§ Goal of the exercise: Scan the entries that follow and copy out every line containing "skin".

:: Data provided ::

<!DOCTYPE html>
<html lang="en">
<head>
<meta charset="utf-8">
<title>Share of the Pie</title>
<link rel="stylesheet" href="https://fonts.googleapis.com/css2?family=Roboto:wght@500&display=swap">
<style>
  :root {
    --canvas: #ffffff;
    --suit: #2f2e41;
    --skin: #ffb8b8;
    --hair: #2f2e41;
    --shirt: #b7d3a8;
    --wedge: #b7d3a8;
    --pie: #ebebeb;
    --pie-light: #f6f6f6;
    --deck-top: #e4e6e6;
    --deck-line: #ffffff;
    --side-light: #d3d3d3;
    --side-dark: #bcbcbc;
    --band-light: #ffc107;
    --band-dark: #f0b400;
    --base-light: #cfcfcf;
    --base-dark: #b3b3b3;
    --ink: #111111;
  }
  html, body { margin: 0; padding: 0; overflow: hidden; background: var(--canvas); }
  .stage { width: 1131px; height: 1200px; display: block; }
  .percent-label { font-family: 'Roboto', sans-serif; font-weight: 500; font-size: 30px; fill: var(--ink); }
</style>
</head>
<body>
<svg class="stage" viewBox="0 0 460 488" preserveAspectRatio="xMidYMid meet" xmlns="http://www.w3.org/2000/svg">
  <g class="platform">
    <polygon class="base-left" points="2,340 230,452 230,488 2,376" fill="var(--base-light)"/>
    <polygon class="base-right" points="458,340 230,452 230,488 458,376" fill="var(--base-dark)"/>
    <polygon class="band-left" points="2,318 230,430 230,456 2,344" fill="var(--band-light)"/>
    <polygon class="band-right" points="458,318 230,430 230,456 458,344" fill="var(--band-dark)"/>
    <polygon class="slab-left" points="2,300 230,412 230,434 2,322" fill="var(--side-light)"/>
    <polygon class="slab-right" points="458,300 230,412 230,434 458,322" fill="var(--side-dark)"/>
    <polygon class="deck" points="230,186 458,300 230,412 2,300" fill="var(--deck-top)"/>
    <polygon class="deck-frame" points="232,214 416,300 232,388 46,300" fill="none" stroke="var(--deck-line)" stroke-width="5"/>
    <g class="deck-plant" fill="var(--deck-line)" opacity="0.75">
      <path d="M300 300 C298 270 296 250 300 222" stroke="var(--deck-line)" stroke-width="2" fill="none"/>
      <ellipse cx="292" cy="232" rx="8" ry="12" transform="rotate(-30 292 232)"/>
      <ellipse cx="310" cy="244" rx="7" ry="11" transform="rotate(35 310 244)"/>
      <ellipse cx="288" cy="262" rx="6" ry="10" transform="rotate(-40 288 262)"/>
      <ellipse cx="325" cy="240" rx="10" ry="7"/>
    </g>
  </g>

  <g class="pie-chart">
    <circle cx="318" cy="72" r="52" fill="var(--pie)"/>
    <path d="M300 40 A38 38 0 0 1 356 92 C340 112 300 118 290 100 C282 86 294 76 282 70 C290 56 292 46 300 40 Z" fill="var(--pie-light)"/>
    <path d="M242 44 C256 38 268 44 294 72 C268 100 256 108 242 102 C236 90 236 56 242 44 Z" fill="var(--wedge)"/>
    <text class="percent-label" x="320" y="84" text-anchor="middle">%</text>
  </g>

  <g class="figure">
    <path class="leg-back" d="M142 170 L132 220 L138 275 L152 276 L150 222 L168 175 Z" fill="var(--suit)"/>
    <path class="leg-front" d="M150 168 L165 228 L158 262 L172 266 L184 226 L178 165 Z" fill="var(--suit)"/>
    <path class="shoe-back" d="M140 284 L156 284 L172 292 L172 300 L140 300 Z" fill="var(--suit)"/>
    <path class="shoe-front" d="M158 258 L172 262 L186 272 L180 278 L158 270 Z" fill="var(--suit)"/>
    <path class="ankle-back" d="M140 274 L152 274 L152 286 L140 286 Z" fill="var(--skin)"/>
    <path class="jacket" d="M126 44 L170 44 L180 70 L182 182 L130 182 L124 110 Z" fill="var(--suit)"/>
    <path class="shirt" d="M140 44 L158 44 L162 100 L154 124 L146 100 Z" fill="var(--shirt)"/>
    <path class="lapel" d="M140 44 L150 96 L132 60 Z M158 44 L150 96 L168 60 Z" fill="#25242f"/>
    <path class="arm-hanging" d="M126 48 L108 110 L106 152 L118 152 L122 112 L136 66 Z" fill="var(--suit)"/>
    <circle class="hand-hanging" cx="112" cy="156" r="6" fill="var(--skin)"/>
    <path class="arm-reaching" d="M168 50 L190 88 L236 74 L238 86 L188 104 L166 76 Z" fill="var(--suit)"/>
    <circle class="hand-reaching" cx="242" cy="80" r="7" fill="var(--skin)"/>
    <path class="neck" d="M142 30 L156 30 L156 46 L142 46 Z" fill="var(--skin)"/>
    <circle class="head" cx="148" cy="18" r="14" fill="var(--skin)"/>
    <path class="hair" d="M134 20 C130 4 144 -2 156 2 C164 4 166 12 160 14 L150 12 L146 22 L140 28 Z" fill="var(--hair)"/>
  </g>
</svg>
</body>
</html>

:::

§ Finished exercise:
    --skin: #ffb8b8;
    <path class="ankle-back" d="M140 274 L152 274 L152 286 L140 286 Z" fill="var(--skin)"/>
    <circle class="hand-hanging" cx="112" cy="156" r="6" fill="var(--skin)"/>
    <circle class="hand-reaching" cx="242" cy="80" r="7" fill="var(--skin)"/>
    <path class="neck" d="M142 30 L156 30 L156 46 L142 46 Z" fill="var(--skin)"/>
    <circle class="head" cx="148" cy="18" r="14" fill="var(--skin)"/>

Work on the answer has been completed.